People may say that clothes make the man, but there's nothing more indicative of someone's personality than the manner in which he or she chooses to furnish a home. Tasteful drapes and puffy cushions might serve as markers for classic sensuality; ergonomic Panton chairs and monochromes might indicate a get-to-the-point simplicity. Most likely, there's a little bit of everything in our personal chic. Whether it's French country, American classic, or an altogether unique universe of textiles and upholstery, there's a place in the city that reflects each decorator's special je ne sais quoi.

The New Deal may well be the best all-purpose custom furniture and accessory store in San Francisco, boasting gorgeous creations from local and international designers.
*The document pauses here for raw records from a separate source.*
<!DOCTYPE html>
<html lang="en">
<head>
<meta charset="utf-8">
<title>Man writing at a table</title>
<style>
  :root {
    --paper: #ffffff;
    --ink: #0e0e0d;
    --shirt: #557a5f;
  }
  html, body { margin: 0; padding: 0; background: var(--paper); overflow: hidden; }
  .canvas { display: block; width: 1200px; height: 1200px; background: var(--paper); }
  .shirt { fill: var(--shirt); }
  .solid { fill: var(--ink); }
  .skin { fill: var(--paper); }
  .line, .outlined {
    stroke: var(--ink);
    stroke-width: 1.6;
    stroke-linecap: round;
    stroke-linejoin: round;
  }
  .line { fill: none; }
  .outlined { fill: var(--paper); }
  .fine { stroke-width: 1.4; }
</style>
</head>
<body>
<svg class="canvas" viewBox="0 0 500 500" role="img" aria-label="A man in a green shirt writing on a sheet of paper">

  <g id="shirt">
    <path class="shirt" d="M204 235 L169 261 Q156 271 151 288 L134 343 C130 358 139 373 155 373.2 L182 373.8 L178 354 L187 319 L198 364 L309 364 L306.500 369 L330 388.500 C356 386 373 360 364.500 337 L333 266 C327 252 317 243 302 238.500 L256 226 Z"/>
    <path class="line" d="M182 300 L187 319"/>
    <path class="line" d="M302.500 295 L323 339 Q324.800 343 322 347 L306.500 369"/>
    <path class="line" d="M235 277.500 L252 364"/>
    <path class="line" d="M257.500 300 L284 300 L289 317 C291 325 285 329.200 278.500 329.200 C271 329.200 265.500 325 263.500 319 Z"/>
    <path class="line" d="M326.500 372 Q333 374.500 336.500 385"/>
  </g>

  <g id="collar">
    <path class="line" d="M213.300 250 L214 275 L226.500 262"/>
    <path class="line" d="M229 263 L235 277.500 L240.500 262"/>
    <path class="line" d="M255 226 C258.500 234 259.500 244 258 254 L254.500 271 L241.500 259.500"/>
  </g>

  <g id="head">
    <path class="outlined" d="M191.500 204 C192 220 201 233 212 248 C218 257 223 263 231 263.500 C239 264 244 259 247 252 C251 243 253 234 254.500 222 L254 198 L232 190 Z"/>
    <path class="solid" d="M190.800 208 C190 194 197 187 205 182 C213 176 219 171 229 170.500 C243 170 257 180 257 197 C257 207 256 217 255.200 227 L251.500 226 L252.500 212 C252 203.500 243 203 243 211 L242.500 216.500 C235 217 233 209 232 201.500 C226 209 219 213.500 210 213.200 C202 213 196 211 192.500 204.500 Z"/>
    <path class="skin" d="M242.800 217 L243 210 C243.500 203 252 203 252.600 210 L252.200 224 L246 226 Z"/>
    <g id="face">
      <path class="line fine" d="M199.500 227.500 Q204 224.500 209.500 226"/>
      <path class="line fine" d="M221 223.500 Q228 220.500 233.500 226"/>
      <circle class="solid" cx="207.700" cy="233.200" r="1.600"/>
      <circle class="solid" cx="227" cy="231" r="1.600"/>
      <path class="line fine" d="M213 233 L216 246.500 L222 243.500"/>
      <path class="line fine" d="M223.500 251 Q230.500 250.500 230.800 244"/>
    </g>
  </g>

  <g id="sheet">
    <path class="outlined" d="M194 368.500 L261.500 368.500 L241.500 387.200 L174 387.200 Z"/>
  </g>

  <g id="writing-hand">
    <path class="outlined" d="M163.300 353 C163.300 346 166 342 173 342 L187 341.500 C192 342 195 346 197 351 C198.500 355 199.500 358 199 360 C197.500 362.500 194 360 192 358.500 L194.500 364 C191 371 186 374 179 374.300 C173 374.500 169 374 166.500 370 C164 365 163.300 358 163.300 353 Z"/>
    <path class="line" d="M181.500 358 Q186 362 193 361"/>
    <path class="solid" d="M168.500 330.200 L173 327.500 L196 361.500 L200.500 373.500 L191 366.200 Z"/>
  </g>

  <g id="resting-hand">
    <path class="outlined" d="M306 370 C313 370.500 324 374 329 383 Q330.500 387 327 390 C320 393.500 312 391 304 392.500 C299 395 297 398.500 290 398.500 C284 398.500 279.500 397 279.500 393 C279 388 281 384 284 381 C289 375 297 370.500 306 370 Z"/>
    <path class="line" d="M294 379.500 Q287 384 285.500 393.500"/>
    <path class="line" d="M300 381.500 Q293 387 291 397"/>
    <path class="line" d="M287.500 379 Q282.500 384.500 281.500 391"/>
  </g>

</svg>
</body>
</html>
Contemporary, retro and classic influences are fused together effortlessly in this tiny corner store with big pieces that know how to work a room. At New Deal, you can flip through a catalog and come up with over 150 stylish sofa designs and a thousand fabrics to select from. You'll find cube-shaped, silk-covered ottomans; delicate hanging glass lamps with kaleidoscopic shades and names like "Mosque," "Odalisque," and "Fiamma"; and four-poster teak claw-foot beds that are as imposing as thrones. Charming objets d'art are strewn all over the place as well, ranging from vintage bowls and vases made from recycled materials to vibrant fused glass plates. Complemented by Sergio Galli's photo-pop oil paintings of the Bay Area, the New Deal oozes with a liberal array of items that range from quirky to downright regal.
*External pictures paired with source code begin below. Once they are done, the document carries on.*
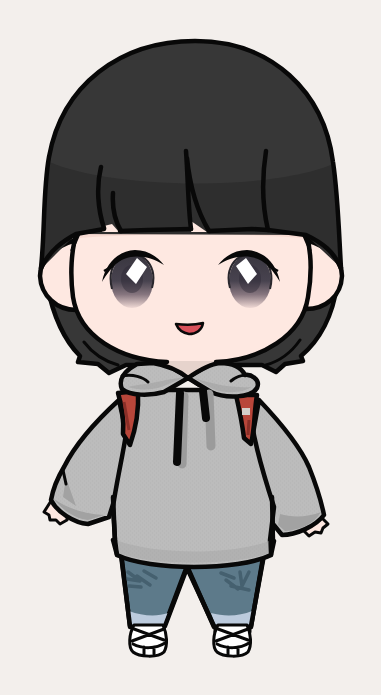
<!DOCTYPE html>
<html lang="en">
<head>
<meta charset="utf-8">
<title>Chibi student in a grey hoodie</title>
<style>
:root {
  --backdrop: #f3efec;
  --ink: #080808;
  --hair: #373737;
  --hair-shade: #2e2e2e;
  --skin: #fee8e1;
  --skin-shade: #e6d3cc;
  --hoodie: #bcbcbc;
  --hoodie-shade: #a2a2a2;
  --strap: #b8463a;
  --strap-shade: #8a2f28;
  --denim: #5d7a8a;
  --denim-shade: #45606f;
  --cuff: #bccbdd;
  --white: #fff;
  --mouth: #d9505a;
}
html, body { margin: 0; overflow: hidden; background: var(--backdrop); }
svg { display: block; width: 381px; height: 695px; }
.outline { stroke: var(--ink); stroke-width: 4.5; stroke-linejoin: round; stroke-linecap: round; }
.thin { stroke-width: 3; }
.line { fill: none; }
.hair { fill: var(--hair); }
.skin { fill: var(--skin); }
.neck { fill: var(--skin-shade); }
.hoodie { fill: url(#knit); }
.hoodie-shade { fill: var(--hoodie-shade); }
.strap { fill: var(--strap); }
.denim { fill: var(--denim); }
.cuff { fill: var(--cuff); }
.white { fill: var(--white); }
.rip { fill: none; stroke: var(--denim-shade); stroke-width: 3.5; stroke-linecap: round; stroke-linejoin: round; }
</style>
</head>
<body>
<svg viewBox="0 0 381 695" role="img" aria-label="Chibi student with a black bob, grey hoodie, jeans and red backpack straps">
  <defs>
    <pattern id="knit" width="4" height="4" patternUnits="userSpaceOnUse">
      <rect width="4" height="4" fill="var(--hoodie)"/>
      <path d="M0 1h1M2 3h1" stroke="#b4b4b4"/>
    </pattern>
    <linearGradient id="iris" x1="0" y1="0" x2="0" y2="1">
      <stop offset="0" stop-color="#39363f"/>
      <stop offset=".5" stop-color="#48434f"/>
      <stop offset=".75" stop-color="#87767f"/>
      <stop offset="1" stop-color="#f0d9d5"/>
    </linearGradient>
    <clipPath id="hair-area">
      <path d="M42 268C44 230 43 190 49 157C62 85 120 41 195 41C272 41 324 92 333 162C338 195 339 235 341 268L306 235L76 234Z"/>
    </clipPath>
    <g id="shoe">
      <path class="white outline thin" d="M134 625C129 634 128 647 133 652C139 657 158 658 164 652C168 645 167 634 163 625Z"/>
      <path class="line outline thin" d="M134 629L164 640M164 629L132 641M133 644C142 649 156 649 165 643M144 647V654M154 647V654"/>
    </g>
  </defs>

  <rect width="381" height="695" fill="var(--backdrop)"/>

  <g id="back-hair">
    <path class="hair outline" d="M47 285C53 315 64 340 80 356L78 362L98 364L109 373L126 365H262L276 372L285 364L303 361L301 356C320 340 333 315 337 285Z"/>
    <path class="line outline thin" d="M84 342C93 354 104 361 118 365M300 340C291 353 280 361 266 365"/>
  </g>

  <g id="legs">
    <path class="denim outline" d="M121 552L130 627H164L187 566L214 627H251L264 552Z"/>
    <path class="cuff" d="M129 611C142 616 157 617 168 613L163 627H132ZM211 613C225 617 240 616 252 611L250 627H216Z"/>
    <path class="rip" d="M128 572L140 581L127 579M144 571L156 578M137 576L150 585M129 586L141 587M221 573L234 578M226 580L238 589M240 572L242 586L249 572M231 586L249 590"/>
    <path class="line outline" d="M121 555L130 626M187 568L165 626M187 568L214 626M264 555L251 626"/>
    <path class="skin outline thin" d="M133 626H164V632H134ZM215 626H250V632H215Z"/>
    <use href="#shoe"/>
    <use href="#shoe" x="84"/>
  </g>

  <g id="hands">
    <path class="skin outline thin" d="M51 501L44 512L49 515L50 520L56 520L60 524L67 520L68 510Z"/>
    <path class="skin outline thin" d="M321 517L328 524L323 528L321 533L315 532L309 536L304 531L306 520Z"/>
  </g>

  <g id="sleeves">
    <path class="hoodie outline" d="M119 400C96 421 76 443 64 467C58 477 53 489 51 500C57 512 74 523 88 524L109 517L130 450Z"/>
    <path class="hoodie outline" d="M259 400C278 420 299 444 309 467C315 482 321 500 324 515C316 526 296 535 282 535L273 524L250 450Z"/>
    <path class="hoodie-shade" d="M54 499C62 510 76 519 88 520L104 515C84 514 67 508 54 499ZM66 478L63 497L76 506ZM321 512C308 517 293 518 280 514L278 525L285 531C300 530 314 524 321 512Z"/>
    <path class="line outline thin" d="M66 484L63 470"/>
  </g>

  <g id="hoodie-body">
    <path class="hoodie outline" d="M130 390C130 430 118 470 113 507L115 540L117 555C150 571 238 571 271 555L270 540L274 507C262 470 250 430 248 390Z"/>
    <path class="hoodie-shade" d="M118 541C160 555 232 555 269 541L269 553C235 566 153 566 119 553Z" opacity=".45"/>
    <path class="line outline" d="M113 540L117 555M113 497L115 541M274 541L271 555M272 497L273 541"/>
  </g>

  <g id="backpack-straps">
    <path class="strap outline" d="M118 393L138 391C139 410 136 428 130 445L123 434C124 420 122 406 118 393Z"/>
    <path class="strap outline" d="M236 395L257 395C254 412 255 428 251 444L244 438C242 422 239 408 236 395Z"/>
    <path d="M124 402L129 430M249 420L248 435" fill="none" stroke="var(--strap-shade)" stroke-width="3"/>
    <rect x="242" y="408" width="8" height="7" fill="#d4cfca"/>
  </g>

  <g id="neck">
    <path class="neck" d="M166 354H214V372L188 377L166 370Z"/>
  </g>

  <g id="hood">
    <path class="hoodie outline" d="M137 364C124 371 118 380 122 389C130 396 150 396 164 392L188 378L211 392C226 399 251 398 257 388C261 379 250 374 245 375C241 367 232 363 220 363C209 364 198 371 188 378C177 369 165 365 153 363Z"/>
    <path class="hoodie-shade" d="M128 387C142 391 154 390 164 386L185 377L166 380C151 384 139 384 128 387ZM194 378L213 389C226 394 243 393 251 387C233 388 216 385 194 378Z" opacity=".6"/>
    <path class="line outline thin" d="M122 376C133 374 143 377 148 382M255 378C246 373 237 376 231 381M169 367L188 378L207 367M188 378L198 385"/>
  </g>

  <g id="drawstrings" fill="none" stroke-linecap="round">
    <path d="M184 396L182 464M209 394L211 446" stroke="#9b9b9b" stroke-width="9"/>
    <path d="M180 393L177 462M203 391L206 418" stroke="var(--ink)" stroke-width="8"/>
  </g>

  <g id="ears">
    <path class="skin outline" d="M76 240C55 246 40 259 40 276C41 296 57 310 76 310Z"/>
    <path class="skin outline" d="M306 240C327 246 342 259 342 276C341 296 326 309 306 309Z"/>
  </g>

  <g id="face">
    <path class="skin" d="M78 225C71 246 70 275 73 297C80 338 120 361 166 361H216C260 361 301 337 308 297C312 274 311 245 305 225Z"/>
    <path class="line outline" d="M77 232C71 250 70 275 73 297C79 336 119 360 167 362M216 362C261 360 302 336 308 297C312 274 311 250 306 232"/>
    <path d="M80 233H304V238C230 233 150 233 80 238Z" fill="#f3d2c8" opacity=".6"/>
  </g>

  <g id="eyes">
    <ellipse cx="132" cy="281" rx="21" ry="27" fill="url(#iris)"/>
    <ellipse cx="250" cy="281" rx="21" ry="27" fill="url(#iris)"/>
    <ellipse cx="132" cy="279" rx="11" ry="14" fill="#2c2935" opacity=".45"/>
    <ellipse cx="250" cy="279" rx="11" ry="14" fill="#2c2935" opacity=".45"/>
    <path class="line" d="M112 289C107 270 116 255 132 254C148 255 157 270 152 288M230 288C225 270 234 255 250 254C266 255 275 270 270 289" stroke="#29272d" stroke-width="2"/>
    <path d="M102 282C106 262 119 251 135 250C147 250 157 256 164 265C149 255 127 252 114 266C108 272 105 277 102 282ZM280 282C276 262 263 251 247 250C235 250 225 256 218 265C233 255 255 252 268 266C274 272 277 277 280 282Z" fill="var(--ink)"/>
    <path class="line" d="M104 271L113 266M278 271L269 266" stroke="var(--ink)" stroke-width="2.5"/>
    <path class="white" d="M137 258L147 267L136 284L126 274ZM246 258L257 274L248 284L236 266Z"/>
  </g>

  <path id="mouth" d="M176 324C185 325 195 325 203 323C202 330 196 334 189 334C183 333 178 329 176 324Z" fill="var(--mouth)" stroke="var(--ink)" stroke-width="2.5" stroke-linejoin="round"/>

  <g id="front-hair">
    <path class="hair" d="M41 268C45 230 43 190 49 157C62 85 120 41 195 41C272 41 324 92 333 162C338 195 339 235 341 268C335 252 323 243 306 235L268 230L252 229L209 231L191 229L148 230L122 232L104 229L76 234C64 240 50 250 41 268Z"/>
    <path d="M40 157C95 190 285 194 345 158V272H40Z" fill="var(--hair-shade)" clip-path="url(#hair-area)"/>
    <path class="skin" d="M102 232L104 226L112 224L119 232ZM191 232V221L207 232Z"/>
    <path class="line outline" d="M41 268C45 230 43 190 49 157C62 85 120 41 195 41C272 41 324 92 333 162C338 195 339 235 341 268"/>
    <path class="line outline" d="M41 268C50 250 63 241 76 234L104 229M120 231L148 230L191 229M209 231L252 229L268 230L306 235C323 243 334 252 341 268"/>
    <path class="line outline" d="M101 167C96 187 98 210 104 228M113 193C112 208 115 221 121 231M186 151C188 178 188 205 191 229M187 158C190 188 197 211 209 231M266 151C262 177 262 205 268 230"/>
    <path class="line outline thin" d="M79 234L72 250M304 236L310 250"/>
  </g>
</svg>
</body>
</html>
Next on the list is Limn, a two-decade old store in the SoMa sprawling with high-end designs and original artwork (there's a gallery adjacent to the shop) from over 500 designers. Limn, which means to draw or illuminate in old English, carries the kind of audacious masterpieces you might think are only possible in the movies-the furniture portion of the place is like a gallery on its own. Initially envisioned as a drafting studio for architects and artists in San Francisco, Limn expanded to incorporate fine art and quickly became popular for its adventurous forays into modern furniture, lighting, and accessories. From Cappellini's pointillist-splattered loveseat to Marcel Wanders' plaited carbon armchair (entitled the Fishnet) to Gaetano Pesce's humanoid sofas dressed in stretch fabric, Limn's retro-future products are primarily European in origin and often sold for the first time outside of Europe.
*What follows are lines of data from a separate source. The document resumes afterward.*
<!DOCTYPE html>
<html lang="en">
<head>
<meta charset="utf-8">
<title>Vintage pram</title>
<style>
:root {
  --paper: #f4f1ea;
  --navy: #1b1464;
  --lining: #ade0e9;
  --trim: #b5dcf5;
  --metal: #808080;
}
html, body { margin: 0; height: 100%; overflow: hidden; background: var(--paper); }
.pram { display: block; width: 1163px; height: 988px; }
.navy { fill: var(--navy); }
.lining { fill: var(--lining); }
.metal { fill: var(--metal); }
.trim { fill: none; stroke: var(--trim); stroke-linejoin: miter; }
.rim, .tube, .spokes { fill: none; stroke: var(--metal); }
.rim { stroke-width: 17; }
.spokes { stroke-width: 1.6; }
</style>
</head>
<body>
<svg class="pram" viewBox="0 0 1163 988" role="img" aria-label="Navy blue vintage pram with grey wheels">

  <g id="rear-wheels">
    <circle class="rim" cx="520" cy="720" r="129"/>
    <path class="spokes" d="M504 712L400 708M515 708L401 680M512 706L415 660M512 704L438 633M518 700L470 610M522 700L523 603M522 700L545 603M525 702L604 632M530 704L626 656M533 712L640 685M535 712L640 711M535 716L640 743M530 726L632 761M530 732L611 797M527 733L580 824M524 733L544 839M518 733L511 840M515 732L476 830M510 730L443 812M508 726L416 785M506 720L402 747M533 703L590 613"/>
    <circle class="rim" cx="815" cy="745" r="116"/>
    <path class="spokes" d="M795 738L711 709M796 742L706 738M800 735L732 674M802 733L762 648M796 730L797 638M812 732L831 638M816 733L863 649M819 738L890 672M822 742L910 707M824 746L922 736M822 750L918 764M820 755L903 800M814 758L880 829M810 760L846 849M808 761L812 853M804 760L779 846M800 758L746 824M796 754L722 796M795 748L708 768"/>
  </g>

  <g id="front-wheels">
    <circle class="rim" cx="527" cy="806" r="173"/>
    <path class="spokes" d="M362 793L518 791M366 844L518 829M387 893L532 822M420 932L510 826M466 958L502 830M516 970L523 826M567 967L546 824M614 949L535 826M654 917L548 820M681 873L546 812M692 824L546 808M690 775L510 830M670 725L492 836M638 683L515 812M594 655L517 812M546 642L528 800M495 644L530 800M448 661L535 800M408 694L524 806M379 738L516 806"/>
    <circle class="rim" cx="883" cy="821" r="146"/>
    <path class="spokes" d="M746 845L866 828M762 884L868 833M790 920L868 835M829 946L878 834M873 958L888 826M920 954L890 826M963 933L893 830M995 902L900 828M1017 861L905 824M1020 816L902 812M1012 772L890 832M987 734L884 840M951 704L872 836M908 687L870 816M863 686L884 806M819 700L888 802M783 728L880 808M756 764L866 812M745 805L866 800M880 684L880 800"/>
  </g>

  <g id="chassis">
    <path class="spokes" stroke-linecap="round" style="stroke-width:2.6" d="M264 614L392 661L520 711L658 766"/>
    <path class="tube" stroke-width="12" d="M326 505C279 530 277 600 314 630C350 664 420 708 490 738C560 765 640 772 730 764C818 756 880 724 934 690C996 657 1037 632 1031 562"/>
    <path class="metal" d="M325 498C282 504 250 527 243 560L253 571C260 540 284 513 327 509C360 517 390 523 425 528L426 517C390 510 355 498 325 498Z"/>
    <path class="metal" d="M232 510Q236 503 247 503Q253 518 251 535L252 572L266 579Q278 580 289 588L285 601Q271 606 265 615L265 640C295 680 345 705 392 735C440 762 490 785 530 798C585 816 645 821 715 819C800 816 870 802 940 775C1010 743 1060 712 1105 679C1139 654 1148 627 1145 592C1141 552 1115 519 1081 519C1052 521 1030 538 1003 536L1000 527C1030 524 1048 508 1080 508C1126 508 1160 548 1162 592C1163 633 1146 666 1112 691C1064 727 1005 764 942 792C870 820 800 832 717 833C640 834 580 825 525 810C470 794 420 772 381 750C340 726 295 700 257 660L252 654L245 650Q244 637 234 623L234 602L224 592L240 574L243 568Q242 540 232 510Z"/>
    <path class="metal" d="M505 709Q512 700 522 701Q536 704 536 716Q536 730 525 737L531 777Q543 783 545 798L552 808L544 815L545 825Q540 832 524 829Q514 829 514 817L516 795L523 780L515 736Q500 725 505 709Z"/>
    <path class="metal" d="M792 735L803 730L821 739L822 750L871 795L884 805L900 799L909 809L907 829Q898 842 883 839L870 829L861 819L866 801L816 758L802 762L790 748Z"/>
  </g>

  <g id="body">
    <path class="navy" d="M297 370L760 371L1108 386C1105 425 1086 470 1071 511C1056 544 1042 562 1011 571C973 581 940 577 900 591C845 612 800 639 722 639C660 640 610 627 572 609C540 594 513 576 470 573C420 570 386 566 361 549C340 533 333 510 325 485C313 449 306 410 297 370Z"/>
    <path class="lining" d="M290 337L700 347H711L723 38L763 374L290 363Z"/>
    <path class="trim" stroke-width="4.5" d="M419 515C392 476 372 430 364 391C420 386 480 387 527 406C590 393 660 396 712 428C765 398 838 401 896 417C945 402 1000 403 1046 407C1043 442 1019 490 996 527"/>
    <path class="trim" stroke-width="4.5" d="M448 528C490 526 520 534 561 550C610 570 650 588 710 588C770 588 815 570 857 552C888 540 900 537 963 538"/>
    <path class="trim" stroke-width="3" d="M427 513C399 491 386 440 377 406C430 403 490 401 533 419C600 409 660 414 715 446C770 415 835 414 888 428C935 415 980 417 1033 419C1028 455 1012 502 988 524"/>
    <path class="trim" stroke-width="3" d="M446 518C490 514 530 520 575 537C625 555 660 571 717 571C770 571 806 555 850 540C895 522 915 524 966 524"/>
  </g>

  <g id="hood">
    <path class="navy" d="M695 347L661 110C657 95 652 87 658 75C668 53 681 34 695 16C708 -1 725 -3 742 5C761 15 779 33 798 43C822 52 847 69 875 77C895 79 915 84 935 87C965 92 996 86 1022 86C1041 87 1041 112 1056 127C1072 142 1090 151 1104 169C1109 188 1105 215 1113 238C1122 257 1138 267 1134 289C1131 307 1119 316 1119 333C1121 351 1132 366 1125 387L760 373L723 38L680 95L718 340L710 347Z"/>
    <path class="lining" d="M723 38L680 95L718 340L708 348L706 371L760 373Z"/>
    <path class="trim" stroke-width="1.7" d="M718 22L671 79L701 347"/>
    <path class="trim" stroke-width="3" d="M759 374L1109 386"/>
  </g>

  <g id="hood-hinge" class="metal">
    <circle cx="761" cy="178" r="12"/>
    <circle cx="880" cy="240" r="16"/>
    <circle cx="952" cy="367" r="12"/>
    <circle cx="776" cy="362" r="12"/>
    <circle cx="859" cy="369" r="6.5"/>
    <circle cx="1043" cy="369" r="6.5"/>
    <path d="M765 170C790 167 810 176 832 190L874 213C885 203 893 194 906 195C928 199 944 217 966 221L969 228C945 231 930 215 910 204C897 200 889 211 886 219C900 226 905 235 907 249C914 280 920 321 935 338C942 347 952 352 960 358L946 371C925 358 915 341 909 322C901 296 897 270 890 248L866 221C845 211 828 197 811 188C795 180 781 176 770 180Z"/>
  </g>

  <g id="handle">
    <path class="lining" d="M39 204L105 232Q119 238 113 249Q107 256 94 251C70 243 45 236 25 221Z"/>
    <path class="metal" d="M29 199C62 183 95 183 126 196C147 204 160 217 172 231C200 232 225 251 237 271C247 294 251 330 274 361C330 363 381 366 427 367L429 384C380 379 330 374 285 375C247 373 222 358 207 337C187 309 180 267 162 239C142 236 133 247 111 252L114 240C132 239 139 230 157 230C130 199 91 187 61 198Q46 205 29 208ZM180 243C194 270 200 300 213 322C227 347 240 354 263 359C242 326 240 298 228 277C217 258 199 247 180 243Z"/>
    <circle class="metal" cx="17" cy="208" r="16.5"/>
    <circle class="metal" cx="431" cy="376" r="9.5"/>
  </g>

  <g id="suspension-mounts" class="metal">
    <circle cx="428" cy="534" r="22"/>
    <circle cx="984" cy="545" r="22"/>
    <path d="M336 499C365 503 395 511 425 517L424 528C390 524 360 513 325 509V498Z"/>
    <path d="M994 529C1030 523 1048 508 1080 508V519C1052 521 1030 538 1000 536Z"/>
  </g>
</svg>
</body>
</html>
Lastly, the intersection between Nob Hill and the Tenderloin flaunts a flashy array of modern accoutrements at Sugar, which is filled with exclusively white items, with hues ranging from milk to stone to blindingly bright. Opened in 2000, it's a favorite among designers and students alike. Owner Michael Page's mission with Sugar was to get across the calming effect of white-on-white and to display its versatility. Designer Jonathan Adler's couture pieces are all about; other wares include Ceci's rustic aluminum and ceramic pottery, David Brunicardi's Lucite and wood fixtures, Randy Castellon's frosted plastic slabs, Kartel's clever drawer units, and minimalist curiosities that look like they were pinched from classic sci-fi films.

Forget the feng shui truisms or your landlord's 1970's curtains - your home is your sanctuary, a veritable palace of your dreams, hopes, and distinct style. For the more frugal-minded in the crowd, custom furniture shops can serve as springboards for inspirationů or even aesthetic treats for everyone who needs to see, smell, touch and breathe art in order to appreciate it.